§ **Required action**
Leave no picture in, and give every entry again exactly.

Stored data entries

|---|

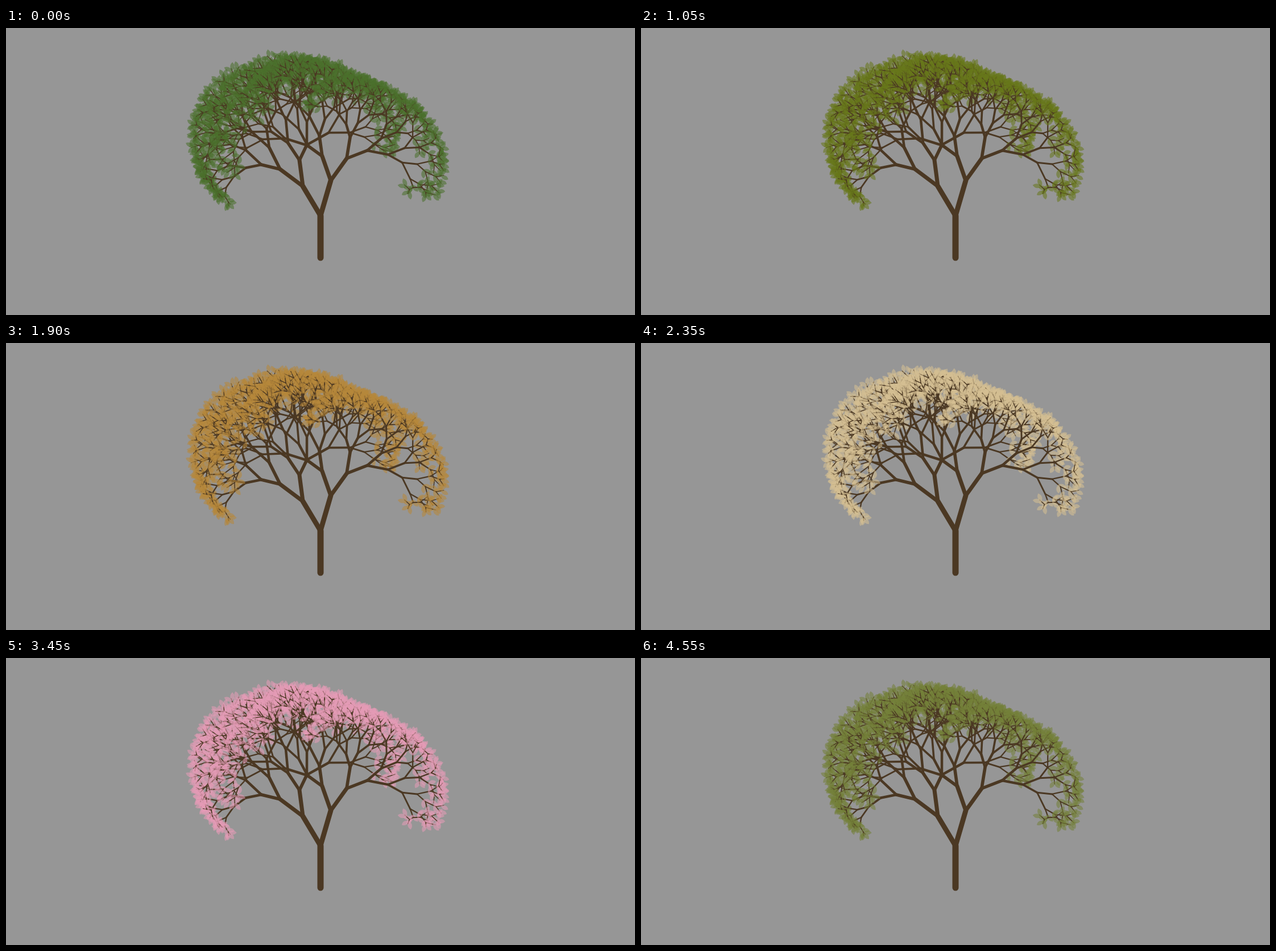
These frames come from a looping animation (1106 px wide and 506 px high, 4600 ms). An HTML page with a canvas:

```html
<!DOCTYPE html>
<html lang="en">
<head>
<meta charset="utf-8">
<title>Tree through the seasons</title>
<style>
html, body { margin: 0; width: 100%; height: 100%; overflow: hidden; background: #969696; }
canvas { display: block; }
</style>
</head>
<body>
<canvas id="stage" width="1106" height="506"></canvas>
<script>
const ctx = document.getElementById('stage').getContext('2d');
const { sin, cos, atan2, hypot, min, max, PI } = Math;
const LOOP = 4600, STEP = 50, HOLD = 750;
const BARK = '#4b3823', SKY = '#969696', LEAF_ALPHA = 0.56;
const LIMB_LEVELS = 3, TIP_LEVEL = 9, LEAFY_LEVEL = 7;
const CENTRE = { x: 550, y: 220 };

// Ends of the main limbs, level by level, left child first.
const LIMBS = [
  [522, 279], [571, 269],
  [482, 249], [516, 233], [556, 226], [599, 230],
  [449, 241], [463, 211], [496, 203], [529, 206], [530, 207], [551, 190], [605, 193], [635, 216]
];

const RESTING = [75, 112, 45];
const SEASONS = [
  { at: 750, rgb: [70, 116, 26] },
  { at: 1350, rgb: [138, 122, 28] },
  { at: 1900, rgb: [181, 136, 58] },
  { at: 2700, rgb: [238, 232, 214] },
  { at: 3000, rgb: [231, 163, 188] },
  { at: 3450, rgb: [229, 155, 181] },
  { at: 4550, rgb: [116, 128, 57] }
];

let seed = 20417;
function rnd() {
  seed = (seed + 0x6D2B79F5) | 0;
  let v = Math.imul(seed ^ (seed >>> 15), 1 | seed);
  v = (v + Math.imul(v ^ (v >>> 7), 61 | v)) ^ v;
  return ((v ^ (v >>> 14)) >>> 0) / 4294967296;
}
const jitter = amount => (rnd() - 0.5) * amount;
const ahead = (x, y, angle, len) => [x + cos(angle) * len, y + sin(angle) * len];

// Crown outline in polar form around CENTRE, angles counted upwards from the right.
const crownEdge = angle => 198 + 37.5 * cos(2 * angle + 0.73);

function polar(x, y) {
  let angle = atan2(CENTRE.y - y, x - CENTRE.x);
  if (angle < -PI / 2) angle += 2 * PI;
  return { angle, r: hypot(x - CENTRE.x, y - CENTRE.y) };
}

function inCrown(x, y) {
  const { angle, r } = polar(x, y);
  const edge = crownEdge(angle);
  const inner = angle > 0 && angle < PI ? 0.45 : 0.62;
  return angle > -0.36 && angle < 3.65 && r > inner * edge && r < edge - 9;
}

// Parts are kept in paint order, so later limbs cover earlier leaves.
const parts = [];

function addBranch(x1, y1, x2, y2, level) {
  const path = new Path2D();
  path.moveTo(x1, y1);
  path.lineTo(x2, y2);
  parts.push({ path, width: 11 * 0.8 ** level });
}

function addLeaf(x, y, angle) {
  const len = 15 + jitter(2);
  const path = new Path2D();
  const tip = ahead(x, y, angle, len);
  const middle = ahead(x, y, angle, len * 0.55);
  path.moveTo(x, y);
  path.quadraticCurveTo(...ahead(...middle, angle + PI / 2, 7.5), ...tip);
  path.quadraticCurveTo(...ahead(...middle, angle - PI / 2, 7.5), x, y);
  parts.push({ path });
}

// How far twigs may stretch to fill the crown along this heading.
function reach(x, y, angle) {
  const room = crownEdge(polar(...ahead(x, y, angle, 130)).angle) - polar(x, y).r;
  return min(1.25, max(0.8, room / 115));
}

function sprout(x, y, heading, level, scale) {
  for (const side of [-1, 1]) {
    const size = 32 * 0.83 ** (level - LIMB_LEVELS - 1);
    let angle, end, stretch;
    for (let k = 0; k < 14; k++) {
      angle = heading + side * 0.47 + jitter(0.36 + 0.15 * k);
      stretch = scale || reach(x, y, angle);
      end = ahead(x, y, angle, size * stretch * (0.8 + rnd() * 0.4) * (1 - 0.04 * k));
      if (level < LEAFY_LEVEL || inCrown(...end)) break;
    }
    addBranch(x, y, ...end, level);
    if (level >= LEAFY_LEVEL) {
      const base = ahead(...end, angle, -5);
      for (const fan of [-0.6, 0.6]) addLeaf(...base, angle + fan + jitter(0.5));
    }
    if (level < TIP_LEVEL) sprout(...end, angle, level + 1, stretch);
  }
}

// Limbs are numbered as a binary heap whose root is the trunk.
function grow(node, px, py, level) {
  const [x, y] = LIMBS[node - 2];
  addBranch(px, py, x, y, level);
  if (level === LIMB_LEVELS) {
    sprout(x, y, atan2(y - py, x - px), level + 1);
  } else {
    grow(node * 2, x, y, level + 1);
    grow(node * 2 + 1, x, y, level + 1);
  }
}

addBranch(553, 405, 553, 331, 0);
grow(2, 553, 331, 1);
grow(3, 553, 331, 1);

function leafColour(t) {
  if (t < HOLD) return RESTING;
  const next = max(1, SEASONS.findIndex(s => s.at >= t));
  const a = SEASONS[next - 1], b = SEASONS[next];
  const p = (t - a.at) / (b.at - a.at);
  return a.rgb.map((v, i) => Math.round(v + (b.rgb[i] - v) * p));
}

function draw(t) {
  ctx.globalAlpha = 1;
  ctx.fillStyle = SKY;
  ctx.fillRect(0, 0, 1106, 506);
  ctx.strokeStyle = BARK;
  ctx.lineCap = 'round';
  ctx.fillStyle = `rgb(${leafColour(t)})`;
  for (const { path, width } of parts) {
    ctx.globalAlpha = width ? 1 : LEAF_ALPHA;
    if (width) {
      ctx.lineWidth = width;
      ctx.stroke(path);
    } else {
      ctx.fill(path);
    }
  }
}

const start = performance.now();
let shown = -1;
function tick() {
  const t = (performance.now() - start) % LOOP;
  const step = t < HOLD ? 0 : Math.floor(t / STEP) * STEP;
  if (step !== shown) {
    shown = step;
    draw(step);
  }
  requestAnimationFrame(tick);
}
tick();
</script>
</body>
</html>
```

|---|

§ **Answer space**
These frames come from a looping animation (1106 px wide and 506 px high, 4600 ms). An HTML page with a canvas:

```html
<!DOCTYPE html>
<html lang="en">
<head>
<meta charset="utf-8">
<title>Tree through the seasons</title>
<style>
html, body { margin: 0; width: 100%; height: 100%; overflow: hidden; background: #969696; }
canvas { display: block; }
</style>
</head>
<body>
<canvas id="stage" width="1106" height="506"></canvas>
<script>
const ctx = document.getElementById('stage').getContext('2d');
const { sin, cos, atan2, hypot, min, max, PI } = Math;
const LOOP = 4600, STEP = 50, HOLD = 750;
const BARK = '#4b3823', SKY = '#969696', LEAF_ALPHA = 0.56;
const LIMB_LEVELS = 3, TIP_LEVEL = 9, LEAFY_LEVEL = 7;
const CENTRE = { x: 550, y: 220 };

// Ends of the main limbs, level by level, left child first.
const LIMBS = [
  [522, 279], [571, 269],
  [482, 249], [516, 233], [556, 226], [599, 230],
  [449, 241], [463, 211], [496, 203], [529, 206], [530, 207], [551, 190], [605, 193], [635, 216]
];

const RESTING = [75, 112, 45];
const SEASONS = [
  { at: 750, rgb: [70, 116, 26] },
  { at: 1350, rgb: [138, 122, 28] },
  { at: 1900, rgb: [181, 136, 58] },
  { at: 2700, rgb: [238, 232, 214] },
  { at: 3000, rgb: [231, 163, 188] },
  { at: 3450, rgb: [229, 155, 181] },
  { at: 4550, rgb: [116, 128, 57] }
];

let seed = 20417;
function rnd() {
  seed = (seed + 0x6D2B79F5) | 0;
  let v = Math.imul(seed ^ (seed >>> 15), 1 | seed);
  v = (v + Math.imul(v ^ (v >>> 7), 61 | v)) ^ v;
  return ((v ^ (v >>> 14)) >>> 0) / 4294967296;
}
const jitter = amount => (rnd() - 0.5) * amount;
const ahead = (x, y, angle, len) => [x + cos(angle) * len, y + sin(angle) * len];

// Crown outline in polar form around CENTRE, angles counted upwards from the right.
const crownEdge = angle => 198 + 37.5 * cos(2 * angle + 0.73);

function polar(x, y) {
  let angle = atan2(CENTRE.y - y, x - CENTRE.x);
  if (angle < -PI / 2) angle += 2 * PI;
  return { angle, r: hypot(x - CENTRE.x, y - CENTRE.y) };
}

function inCrown(x, y) {
  const { angle, r } = polar(x, y);
  const edge = crownEdge(angle);
  const inner = angle > 0 && angle < PI ? 0.45 : 0.62;
  return angle > -0.36 && angle < 3.65 && r > inner * edge && r < edge - 9;
}

// Parts are kept in paint order, so later limbs cover earlier leaves.
const parts = [];

function addBranch(x1, y1, x2, y2, level) {
  const path = new Path2D();
  path.moveTo(x1, y1);
  path.lineTo(x2, y2);
  parts.push({ path, width: 11 * 0.8 ** level });
}

function addLeaf(x, y, angle) {
  const len = 15 + jitter(2);
  const path = new Path2D();
  const tip = ahead(x, y, angle, len);
  const middle = ahead(x, y, angle, len * 0.55);
  path.moveTo(x, y);
  path.quadraticCurveTo(...ahead(...middle, angle + PI / 2, 7.5), ...tip);
  path.quadraticCurveTo(...ahead(...middle, angle - PI / 2, 7.5), x, y);
  parts.push({ path });
}

// How far twigs may stretch to fill the crown along this heading.
function reach(x, y, angle) {
  const room = crownEdge(polar(...ahead(x, y, angle, 130)).angle) - polar(x, y).r;
  return min(1.25, max(0.8, room / 115));
}

function sprout(x, y, heading, level, scale) {
  for (const side of [-1, 1]) {
    const size = 32 * 0.83 ** (level - LIMB_LEVELS - 1);
    let angle, end, stretch;
    for (let k = 0; k < 14; k++) {
      angle = heading + side * 0.47 + jitter(0.36 + 0.15 * k);
      stretch = scale || reach(x, y, angle);
      end = ahead(x, y, angle, size * stretch * (0.8 + rnd() * 0.4) * (1 - 0.04 * k));
      if (level < LEAFY_LEVEL || inCrown(...end)) break;
    }
    addBranch(x, y, ...end, level);
    if (level >= LEAFY_LEVEL) {
      const base = ahead(...end, angle, -5);
      for (const fan of [-0.6, 0.6]) addLeaf(...base, angle + fan + jitter(0.5));
    }
    if (level < TIP_LEVEL) sprout(...end, angle, level + 1, stretch);
  }
}

// Limbs are numbered as a binary heap whose root is the trunk.
function grow(node, px, py, level) {
  const [x, y] = LIMBS[node - 2];
  addBranch(px, py, x, y, level);
  if (level === LIMB_LEVELS) {
    sprout(x, y, atan2(y - py, x - px), level + 1);
  } else {
    grow(node * 2, x, y, level + 1);
    grow(node * 2 + 1, x, y, level + 1);
  }
}

addBranch(553, 405, 553, 331, 0);
grow(2, 553, 331, 1);
grow(3, 553, 331, 1);

function leafColour(t) {
  if (t < HOLD) return RESTING;
  const next = max(1, SEASONS.findIndex(s => s.at >= t));
  const a = SEASONS[next - 1], b = SEASONS[next];
  const p = (t - a.at) / (b.at - a.at);
  return a.rgb.map((v, i) => Math.round(v + (b.rgb[i] - v) * p));
}

function draw(t) {
  ctx.globalAlpha = 1;
  ctx.fillStyle = SKY;
  ctx.fillRect(0, 0, 1106, 506);
  ctx.strokeStyle = BARK;
  ctx.lineCap = 'round';
  ctx.fillStyle = `rgb(${leafColour(t)})`;
  for (const { path, width } of parts) {
    ctx.globalAlpha = width ? 1 : LEAF_ALPHA;
    if (width) {
      ctx.lineWidth = width;
      ctx.stroke(path);
    } else {
      ctx.fill(path);
    }
  }
}

const start = performance.now();
let shown = -1;
function tick() {
  const t = (performance.now() - start) % LOOP;
  const step = t < HOLD ? 0 : Math.floor(t / STEP) * STEP;
  if (step !== shown) {
    shown = step;
    draw(step);
  }
  requestAnimationFrame(tick);
}
tick();
</script>
</body>
</html>
```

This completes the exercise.